833 Words4 Pages
Approximately 400 women fought on the battlefront during the American Civil War. (History.com Staff) The Civil War was a war fought on American soil between the Union, the North, and the Confederacy, the South. As the War began, most people believed it would be won and over quickly. However, the Civil War was long, difficult, and the deadliest war in American History. Women, both in the North and South, played tremendously important roles in the American Civil War. At the beginning of the Civil War, women had a less hands-on role in the Civil War. Women began organizing aid societies at the start of the war. These organizations provided the troops with vital supplies. They canned food and planted gardens to keep the troops strong and healthy. Many women washed and sewed uniforms, knitted socks and gloves, and made blankets. Without these much needed supplies the women provided, troops would have had difficulty in the winter and many may have severely suffered and died from the harsh northern winters. As the war effort progressed, Women began to feel the need for a more active role. The United States Government the agreed to the establishment of the United States Sanitary Commission. The United States Sanity Commission’s main objective was to provide the Union with fifteen million dollars in supplies to assist in the fighting of disease by improving camp and hospital conditions.

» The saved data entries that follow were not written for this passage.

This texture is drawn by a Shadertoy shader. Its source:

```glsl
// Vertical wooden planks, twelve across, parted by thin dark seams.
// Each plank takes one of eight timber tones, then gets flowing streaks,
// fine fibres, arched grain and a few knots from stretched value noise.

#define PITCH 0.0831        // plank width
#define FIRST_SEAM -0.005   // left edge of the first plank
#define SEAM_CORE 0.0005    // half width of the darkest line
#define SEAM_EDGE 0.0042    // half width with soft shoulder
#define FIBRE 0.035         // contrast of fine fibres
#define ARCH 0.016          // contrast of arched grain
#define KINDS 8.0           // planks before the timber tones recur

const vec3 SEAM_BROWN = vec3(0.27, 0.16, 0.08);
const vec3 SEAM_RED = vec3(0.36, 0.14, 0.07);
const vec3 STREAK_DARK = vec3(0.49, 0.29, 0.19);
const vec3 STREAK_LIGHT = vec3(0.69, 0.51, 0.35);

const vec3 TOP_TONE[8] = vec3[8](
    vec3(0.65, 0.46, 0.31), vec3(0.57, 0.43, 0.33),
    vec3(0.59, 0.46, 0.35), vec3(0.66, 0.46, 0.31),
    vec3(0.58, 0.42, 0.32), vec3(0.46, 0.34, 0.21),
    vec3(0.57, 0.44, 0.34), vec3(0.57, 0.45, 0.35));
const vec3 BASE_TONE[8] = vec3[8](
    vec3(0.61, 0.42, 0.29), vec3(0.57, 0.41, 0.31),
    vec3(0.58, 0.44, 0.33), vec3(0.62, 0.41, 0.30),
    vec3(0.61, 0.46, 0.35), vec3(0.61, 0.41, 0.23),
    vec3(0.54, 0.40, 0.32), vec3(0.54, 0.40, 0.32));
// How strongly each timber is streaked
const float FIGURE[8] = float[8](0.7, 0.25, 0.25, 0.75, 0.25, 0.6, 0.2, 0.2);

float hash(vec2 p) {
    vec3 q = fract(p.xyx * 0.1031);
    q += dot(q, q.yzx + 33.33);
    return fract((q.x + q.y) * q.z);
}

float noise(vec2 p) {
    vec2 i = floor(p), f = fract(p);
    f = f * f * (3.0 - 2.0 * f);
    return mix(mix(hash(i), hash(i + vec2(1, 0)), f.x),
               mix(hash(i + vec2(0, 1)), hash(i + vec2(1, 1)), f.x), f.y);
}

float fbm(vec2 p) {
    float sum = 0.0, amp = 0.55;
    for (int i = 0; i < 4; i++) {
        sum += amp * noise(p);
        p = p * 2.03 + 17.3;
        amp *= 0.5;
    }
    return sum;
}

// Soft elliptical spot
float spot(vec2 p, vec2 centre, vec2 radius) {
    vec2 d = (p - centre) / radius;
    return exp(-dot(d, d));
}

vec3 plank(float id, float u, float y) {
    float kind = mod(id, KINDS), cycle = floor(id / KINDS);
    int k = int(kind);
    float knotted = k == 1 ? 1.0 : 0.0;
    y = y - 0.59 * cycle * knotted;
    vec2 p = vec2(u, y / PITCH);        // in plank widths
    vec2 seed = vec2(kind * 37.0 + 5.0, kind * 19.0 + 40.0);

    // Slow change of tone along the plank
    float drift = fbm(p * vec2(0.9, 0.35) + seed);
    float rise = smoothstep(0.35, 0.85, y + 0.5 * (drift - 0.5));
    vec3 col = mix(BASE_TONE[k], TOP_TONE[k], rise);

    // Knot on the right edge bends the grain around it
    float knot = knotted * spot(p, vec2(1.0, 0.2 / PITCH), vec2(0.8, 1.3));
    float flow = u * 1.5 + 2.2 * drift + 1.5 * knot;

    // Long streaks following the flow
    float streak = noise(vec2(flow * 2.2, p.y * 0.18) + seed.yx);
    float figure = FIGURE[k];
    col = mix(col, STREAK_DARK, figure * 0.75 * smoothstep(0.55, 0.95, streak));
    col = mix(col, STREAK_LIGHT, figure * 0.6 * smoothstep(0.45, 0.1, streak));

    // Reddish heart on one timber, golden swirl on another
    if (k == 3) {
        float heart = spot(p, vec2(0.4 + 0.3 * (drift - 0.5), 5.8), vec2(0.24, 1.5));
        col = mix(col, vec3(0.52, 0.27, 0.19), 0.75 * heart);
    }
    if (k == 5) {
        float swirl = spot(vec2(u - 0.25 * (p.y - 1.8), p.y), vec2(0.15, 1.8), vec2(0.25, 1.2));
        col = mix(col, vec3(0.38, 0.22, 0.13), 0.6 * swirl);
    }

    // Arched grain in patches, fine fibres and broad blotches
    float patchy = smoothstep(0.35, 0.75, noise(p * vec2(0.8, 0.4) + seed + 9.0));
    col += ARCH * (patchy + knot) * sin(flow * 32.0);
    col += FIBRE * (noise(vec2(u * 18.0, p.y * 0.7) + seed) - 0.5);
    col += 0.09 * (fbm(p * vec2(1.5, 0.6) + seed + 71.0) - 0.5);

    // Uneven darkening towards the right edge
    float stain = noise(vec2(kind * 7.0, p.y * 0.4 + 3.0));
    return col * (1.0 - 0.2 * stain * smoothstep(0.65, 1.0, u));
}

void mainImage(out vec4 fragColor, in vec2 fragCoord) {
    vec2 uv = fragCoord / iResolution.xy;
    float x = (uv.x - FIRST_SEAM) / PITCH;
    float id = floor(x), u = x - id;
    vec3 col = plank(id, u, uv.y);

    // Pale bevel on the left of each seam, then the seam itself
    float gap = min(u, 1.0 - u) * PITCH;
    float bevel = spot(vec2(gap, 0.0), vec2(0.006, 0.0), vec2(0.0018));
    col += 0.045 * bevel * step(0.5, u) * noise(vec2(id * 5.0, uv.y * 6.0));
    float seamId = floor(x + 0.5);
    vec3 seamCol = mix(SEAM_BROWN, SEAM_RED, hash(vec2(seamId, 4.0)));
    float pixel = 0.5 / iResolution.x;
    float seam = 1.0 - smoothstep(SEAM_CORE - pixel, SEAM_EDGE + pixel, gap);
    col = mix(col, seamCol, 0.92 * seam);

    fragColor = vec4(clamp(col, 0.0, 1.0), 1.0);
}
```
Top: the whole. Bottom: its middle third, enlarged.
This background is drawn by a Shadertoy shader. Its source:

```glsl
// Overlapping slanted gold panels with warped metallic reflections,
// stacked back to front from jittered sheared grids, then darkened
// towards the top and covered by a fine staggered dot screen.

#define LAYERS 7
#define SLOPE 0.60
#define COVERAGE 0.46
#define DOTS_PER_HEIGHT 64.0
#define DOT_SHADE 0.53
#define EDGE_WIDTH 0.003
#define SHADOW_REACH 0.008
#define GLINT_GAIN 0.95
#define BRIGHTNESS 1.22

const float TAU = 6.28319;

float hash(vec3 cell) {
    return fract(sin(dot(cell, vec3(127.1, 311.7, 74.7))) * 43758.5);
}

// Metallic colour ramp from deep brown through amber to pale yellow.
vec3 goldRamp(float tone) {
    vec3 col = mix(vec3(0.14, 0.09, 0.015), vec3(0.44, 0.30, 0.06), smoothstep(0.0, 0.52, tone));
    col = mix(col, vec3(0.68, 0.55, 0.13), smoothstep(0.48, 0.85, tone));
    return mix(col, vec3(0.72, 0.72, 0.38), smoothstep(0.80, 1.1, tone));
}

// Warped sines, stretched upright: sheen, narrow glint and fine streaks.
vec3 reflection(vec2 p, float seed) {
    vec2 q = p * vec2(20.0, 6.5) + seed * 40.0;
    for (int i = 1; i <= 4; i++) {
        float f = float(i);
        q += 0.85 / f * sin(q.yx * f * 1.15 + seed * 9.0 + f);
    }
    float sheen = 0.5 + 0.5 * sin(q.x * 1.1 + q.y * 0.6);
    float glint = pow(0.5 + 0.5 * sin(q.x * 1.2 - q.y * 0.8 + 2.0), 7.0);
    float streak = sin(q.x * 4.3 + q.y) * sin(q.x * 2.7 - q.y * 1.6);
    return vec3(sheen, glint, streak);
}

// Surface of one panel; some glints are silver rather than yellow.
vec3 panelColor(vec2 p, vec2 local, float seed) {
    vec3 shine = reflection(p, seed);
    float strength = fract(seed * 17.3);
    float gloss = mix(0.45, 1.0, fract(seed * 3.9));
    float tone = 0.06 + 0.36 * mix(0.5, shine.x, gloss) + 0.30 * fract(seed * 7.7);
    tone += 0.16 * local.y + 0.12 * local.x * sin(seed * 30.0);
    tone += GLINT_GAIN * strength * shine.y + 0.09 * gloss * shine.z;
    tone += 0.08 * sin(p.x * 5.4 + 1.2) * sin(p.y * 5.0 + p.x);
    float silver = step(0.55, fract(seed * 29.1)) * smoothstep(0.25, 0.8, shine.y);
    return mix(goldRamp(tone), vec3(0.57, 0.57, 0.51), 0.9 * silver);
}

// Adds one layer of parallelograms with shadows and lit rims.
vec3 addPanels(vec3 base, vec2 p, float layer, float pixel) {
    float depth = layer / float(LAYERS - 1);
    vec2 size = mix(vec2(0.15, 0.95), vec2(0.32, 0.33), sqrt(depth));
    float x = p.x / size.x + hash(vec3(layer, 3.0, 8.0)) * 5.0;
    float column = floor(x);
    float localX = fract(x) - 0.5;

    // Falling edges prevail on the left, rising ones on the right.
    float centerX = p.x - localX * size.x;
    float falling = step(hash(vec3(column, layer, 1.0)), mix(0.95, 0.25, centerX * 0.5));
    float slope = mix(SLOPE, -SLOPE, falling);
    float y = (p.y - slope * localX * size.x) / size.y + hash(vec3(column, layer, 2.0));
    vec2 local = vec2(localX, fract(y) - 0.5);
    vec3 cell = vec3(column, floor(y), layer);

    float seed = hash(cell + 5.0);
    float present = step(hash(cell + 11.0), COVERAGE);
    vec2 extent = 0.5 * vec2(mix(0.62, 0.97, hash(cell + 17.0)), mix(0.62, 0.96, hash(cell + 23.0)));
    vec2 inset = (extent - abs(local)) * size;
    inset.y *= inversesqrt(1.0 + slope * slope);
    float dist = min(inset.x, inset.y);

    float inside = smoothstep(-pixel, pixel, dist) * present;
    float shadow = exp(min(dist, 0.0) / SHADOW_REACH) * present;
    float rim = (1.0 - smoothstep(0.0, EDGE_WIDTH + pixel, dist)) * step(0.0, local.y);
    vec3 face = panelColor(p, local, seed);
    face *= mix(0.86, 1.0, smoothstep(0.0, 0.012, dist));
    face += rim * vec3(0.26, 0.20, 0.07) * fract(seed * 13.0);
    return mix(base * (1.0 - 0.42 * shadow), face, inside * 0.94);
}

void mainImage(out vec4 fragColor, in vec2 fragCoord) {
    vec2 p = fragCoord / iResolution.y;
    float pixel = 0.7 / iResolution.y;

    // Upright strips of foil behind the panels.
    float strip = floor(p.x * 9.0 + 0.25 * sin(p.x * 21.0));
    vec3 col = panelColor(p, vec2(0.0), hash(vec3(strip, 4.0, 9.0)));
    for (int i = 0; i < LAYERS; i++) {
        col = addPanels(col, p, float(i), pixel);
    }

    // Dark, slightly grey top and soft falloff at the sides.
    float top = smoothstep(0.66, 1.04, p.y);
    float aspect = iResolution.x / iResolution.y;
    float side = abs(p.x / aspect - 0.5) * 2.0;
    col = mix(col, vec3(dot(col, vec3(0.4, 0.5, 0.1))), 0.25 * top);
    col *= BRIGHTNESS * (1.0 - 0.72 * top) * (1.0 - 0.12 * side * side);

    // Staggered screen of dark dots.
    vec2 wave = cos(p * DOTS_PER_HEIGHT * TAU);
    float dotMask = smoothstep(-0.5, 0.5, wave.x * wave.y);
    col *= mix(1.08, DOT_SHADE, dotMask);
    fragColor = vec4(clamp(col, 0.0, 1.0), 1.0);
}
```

Even with the creation of the United States Sanitary Commission, women’s hunger to have a more operative role in helping the troops was not satisfied. (History.com Staff) The founding of the United States Sanitary Commission helped 20,000 women of the Union work directly for the war effort. Most working class white women and freed and enslaved... ... middle of paper ... ..., an organization that provides emergency assistance and disaster relief inside the United States, and becomes its first president. At the age of 77, she worked at hospitals in Cuba during the Spanish-American War. Finally, April 12, 1912 she died at the age of 90 in Glen Echo, Maryland. Clara Barton was a humanitarian, feminist, and nurse whose efforts in the Civil War and throughout her life saved countless lives. (Yancey, Diane) Works Cited DeFord, Deborah. The Civil War. Milwaukee: World Almanac Library, 2007. Print. Dix, Dorothy. Letter. 14 July 1862. TS. National Archives. Dunne, Jemima, and Paula Regan, eds. The Civil War. New York City: DK Publishing, 2011. Print History.com Staff. "Women in the Civil War." History.com. A+E Networks, 2010. Web. 11 Mar. 2014. Yancey, Diane. Leaders Of The North and South. San Diego: American War Library, 2000. Print.

More about The Civil War

Open Document